  5. Hazel Simmons

    Well done Carolyn, when you finally get to meet other Thalidomiders from from across the globe (I say, hoping you won’t be too scared to take that step!) that you have a instant family right across the world, we share so much, we are extremely lucky in the UK not just from the financial aspect, but because most of us have know each other since we were in our teens and some we have known all our lives. You even managed to get an Aussie there (Jeff). Lois, if you are a Thalidomider I would be extremely shocked if you didn’t fit in straight away with your fellow American Thalidomiders, I was apprehensive about meeting Thalidomiders from across the globe at the first United International Thalidomide (UNITH)conference held in Holland in 1992(sadly UNITH no longer exists, but we do still try and get together at least once every two years internationally I mean), but as soon as I got there, there was an instant connection, so please join Carolyn for the next one! xx

    • Carolyn Farmer Sampson

      Thank you, Hazel. We appreciate all the love and support from our sisters and brothers around the world.

  6. Leslie Mink

    Our gathering, thanks to you, was wonderful. I never thought, I would ever meet someone else who dealt with the same feelings as myself. We have to learn to do things our way, there is no one to teach us. Thank you!

  7. Berrisford boothe

    I drafted a lovely reply. to your blog and feed. Unfortunately I hit submit before I entered the information fields and it was lost! Pity. Let me just say quickly that I think what you’ve done is wonderful and that I’d like to be included the next time you have the desire to gather the American thalidomiders.

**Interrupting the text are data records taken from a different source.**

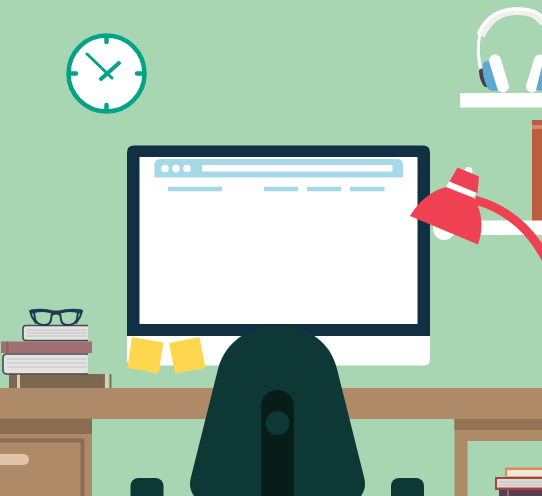
<!DOCTYPE html>
<html lang="en">
<head>
<meta charset="utf-8">
<title>Desk workspace</title>
<style>
:root{--wall:#a8d5b2;--teal:#04a387;--navy:#113044;--sky:#a5d9e8;--white:#fff;--red:#f04153;--wood:#ae8a68;--wood-dark:#8b6c51;--wood-deep:#947355;--chair:#0e3835;--chair-dark:#081d1a;--note:#ffd74f;--book-red:#bd5c3e;--mauve:#a07072;--paper:#e4e2e3;--ink:#4a4a50}
html,body{margin:0;padding:0;overflow:hidden}
body{width:542px;height:496px;background:var(--wall)}
svg{display:block}
.wall{fill:var(--wall)}.white{fill:var(--white)}.navy{fill:var(--navy)}.sky{fill:var(--sky)}.red{fill:var(--red)}
.wood{fill:var(--wood)}.wood-dark{fill:var(--wood-dark)}.wood-deep{fill:var(--wood-deep)}
.chair{fill:var(--chair)}.chair-dark{fill:var(--chair-dark)}.note{fill:var(--note)}
.mauve{fill:var(--mauve)}.paper{fill:var(--paper)}
.clock-line{fill:none;stroke:var(--teal);stroke-linecap:round}
.page-line{fill:none;stroke:#c3c0c4;stroke-width:1}
.cover{fill:none;stroke:var(--ink);stroke-width:1.6}
.glasses{fill:none;stroke:#1d3a55;stroke-width:2;stroke-linejoin:round;stroke-linecap:round}
</style>
</head>
<body>
<svg width="542" height="496" viewBox="0 0 542 496" role="img" aria-label="Desk with a computer, lamp, books, clock and chair">
<rect class="wall" width="542" height="496"/>

<g id="clock">
<circle cx="106.500" cy="73.500" r="38" fill="#fff" stroke="#04a387" stroke-width="4.500"/>
<path class="clock-line" stroke-width="4.500" stroke-linecap="butt" d="M106.500 37v5M106.500 105v5M70 73.500h6M137 73.500h6"/>
<path class="clock-line" stroke-width="4" d="M101 79L119 63"/>
<path class="clock-line" stroke-width="3" d="M87 54L112 78"/>
</g>

<g id="shelves">
<rect class="white" x="460" y="93" width="82" height="14.500" fill="#fffffa"/>
<rect x="532" y="120" width="10" height="101" fill="#bd5c3e"/>
<rect x="532" y="125" width="10" height="4" fill="#d38c73"/>
<rect class="white" x="440" y="220.500" width="102" height="14.500"/>
</g>

<g id="headphones">
<path d="M481 36C489 18 501 11 517 11S538 16 544 23" fill="none" stroke="#f0f0ee" stroke-width="8"/>
<path d="M478 34C487 15 500 9 517 9S538 13 544 18" fill="none" stroke="#fff" stroke-width="3"/>
<path d="M480 34C477 46 478 58 481 71" fill="none" stroke="#fff" stroke-width="3"/>
<path d="M479 70q3-3 6 0l4 16q-3 3-6-1q-4-7-4-15z" fill="#46404c"/>
<path d="M483 63q4-3 8-2l8 29q-5 2-10 0q-8-12-6-27z" fill="#5ea9d3"/>
<rect class="white" x="493" y="54" width="12" height="39" rx="6" transform="rotate(-17 499 73.500)"/>
<rect class="white" x="530" y="54" width="12" height="39" rx="6" transform="rotate(17 536 73.500)"/>
<path d="M542 66v25l-6-1z" fill="#5ea9d3"/>
</g>

<g id="desk">
<rect class="wood" y="388" width="542" height="31"/>
<rect class="wood" y="418" width="92" height="78"/>
<rect class="wood-dark" y="418.500" width="92" height="15.500"/>
<path class="wood-dark" d="M0 438.500h84.500V496h-4V442.500H0z"/>
<rect x="-12" y="454" width="41" height="11" rx="5.500" fill="#e2c4a8"/>
<path class="wood" d="M454.500 418H542v23H467.500v55h-13z"/>
<rect class="wood-deep" x="454.500" y="419" width="87.500" height="11"/>
</g>

<g id="stacked-books">
<rect x="9" y="374" width="94" height="14" fill="#7c684f"/>
<path d="M18.500 374v14M106.500 374v14" stroke="#dccdb6" stroke-width="3"/>
<path d="M104 374v14M110.500 374v14" stroke="#846f55" stroke-width="2"/>
<rect class="paper" x="3" y="354" width="85" height="20" rx="4"/>
<path class="page-line" d="M7 359h80M7 363h80M7 367h80"/>
<path class="cover" d="M88 354H7q-4 0-4 4v12q0 4 4 4h81"/>
<rect class="mauve" x="1" y="341.500" width="91" height="11.500"/>
<path d="M7.500 341.500V353" stroke="#8c6265" stroke-width="2"/>
<rect class="paper" x="23" y="326" width="65" height="14.500" rx="2"/>
<path class="page-line" d="M27 330h60M27 333h60M27 336h60"/>
<path class="cover" stroke="#68676c" d="M88 325.500H26q-3 0-3 3v9q0 3 3 3h62"/>
</g>

<g id="glasses">
<path class="glasses" d="M34 312q9-2 18 0l-1 8q-1 5-7 5q-7 0-9-6zM60 312q9-2 18 0l-1 7q-2 6-9 6q-6 0-7-5zM52 315q4-3 8 0M34 313l-4-2 2 6 4 6M78 313l4-2-2 6-4 6"/>
<path d="M31 311q12-2 22 1h6q11-3 23-1" fill="none" stroke="#1d3a55" stroke-width="3"/>
</g>

<g id="drawer-books">
<rect x="505" y="467.500" width="37" height="9" fill="#e78759"/>
<rect x="507" y="470" width="35" height="6" fill="#f0e9d9"/>
<rect x="495" y="477" width="47" height="13" fill="#a3453e"/>
<rect x="497" y="479" width="45" height="8.500" fill="#dedbd8"/>
<path class="page-line" d="M499 482h43M499 485h43"/>
<rect x="499" y="490" width="43" height="6" fill="#5b3d4f"/>
<path d="M508 490v6" stroke="#8d6c7a" stroke-width="2"/>
</g>

<g id="computer">
<path class="white" d="M127 330h303v29q0 6.500-6.500 6.500h-290q-6.500 0-6.500-6.500z"/>
<path class="navy" d="M127 336V152.500q0-7 7-7h289q7 0 7 7V336z"/>
<rect class="white" x="139.500" y="157" width="278" height="167"/>
<path class="sky" d="M154.500 177.500V165q0-6 6-6H397q6 0 6 6v12.500z"/>
<circle class="white" cx="165" cy="168.500" r="3.800"/><circle class="white" cx="176" cy="168.500" r="3.800"/><circle class="white" cx="187" cy="168.500" r="3.800"/>
<rect class="white" x="202" y="165" width="190.500" height="6.500"/>
<path class="sky" d="M168 186.700h54v4.500h-54zM264 186.700h34v4.500h-34zM307 186.700h34v4.500h-34zM350 186.700h34.500v4.500H350z"/>
</g>

<g id="sticky-notes" class="note">
<polygon points="132,337 163.500,342.500 158.500,373.500 127.500,368"/>
<polygon points="169,343 199.500,337 205.500,368 175,373.500"/>
</g>

<g id="lamp">
<circle class="white" cx="444" cy="229" r="11"/>
<path d="M475 200C507 209 531 230 546 259" fill="none" stroke="#f04153" stroke-width="9"/>
<circle class="white" cx="468.500" cy="171" r="4"/>
<polygon class="red" points="457.500,167.500 479,176.500 477.500,193 449.500,181.500"/>
<polygon class="white" points="449,181.500 476,193 473,200 445,189"/>
<path class="red" d="M410 216C419 201 431 191 446 187L474 198C482 211 484 228 478 244.500z"/>
</g>

<g id="chair">
<path class="chair" d="M278 326C309 326 331 343 337 369L364 477Q367 488 361 496H194Q188 488 191 477L218 369C225 343 247 326 278 326z"/>
<path class="chair-dark" d="M261 496V406.500a16.500 16.500 0 0 1 33 0V496z"/>
<circle class="chair" cx="277.500" cy="423" r="12"/>
<rect class="chair" x="130.500" y="478" width="33" height="30" rx="8"/>
<rect class="chair" x="391" y="478" width="33" height="30" rx="8"/>
</g>
</svg>
</body>
</html>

    I never forget my first experience with other “cats on a dog planet.” That was back in the UK quite a few years ago. As with most in your group, my years in America are about a singular self-reflective life. Reading your summary of the meeting, brought back specific empathy.

    I have no one to blame but myself for being outside of the loop on this and missing the meeting you curated. I’ve been otherwise engaged in the sober realization that I have to go on long term disability to protect whatever ability and mobility remains in my primary use arm.

    More then social healing, group meetings by the American thalidomiders, will put us in the space of support through health advocacy. Real suffering from deterioration is happening and it’s an uphill climb to convince others in our personal and professional life, that we’ve weened not to think of us as “special” that we have indeed arrived at a place where we need to be considered special. A place where policy and practices need to be changed to accommodate every one of us for years of dedicated work and overuse.

    Please reach out to me directly here on Facebook. It’s not going to be hard to find an African-American name Berrisford with thalidomide deformities. Big ‘flidder’ hugs. -Berrisford Boothe

  8. Deb Decaire Conway

    CAROLYN, I am a Canadian Thalidomider. I can certainly remember the first time I met other Thalidomiders, about 30 years ago-my how time flies!! (I luckily had a twin brother so I wasn’t totally alone in the world). I remember thinking that at first, I was nothing like ‘them’ because I was so used to being around only ‘able bodied’ people. After the first hour of being together I soon realized that I had finally met ‘my people’. We are all the same, even though our deformities are somewhat different. For the longest time all I wanted to do was fit in some where…and it was in finally becoming a part of the group that I did. I am so excited for all of you to find a way to be a cohesive group. (I suspect that you already are!)
    I wish that the gathering were closer to me-as I would have LOVED to participate in it. I am sure that you all will have future reunions and if they are close, I would love to travel to meet all of you. Know that if there is anything I can do to help, I’d love to. I live in southwestern Ontario-right across the border from Detroit.
    In closing, I wish all of you the best,
    Deb Conway

    • Carolyn Farmer Sampson

      Thank you for your kind words, Deb. We will let everyone know next time. We should be deciding on a date and place soon for next year.

  9. I AM TH MS

    1 So isolated. Tears. IamThMS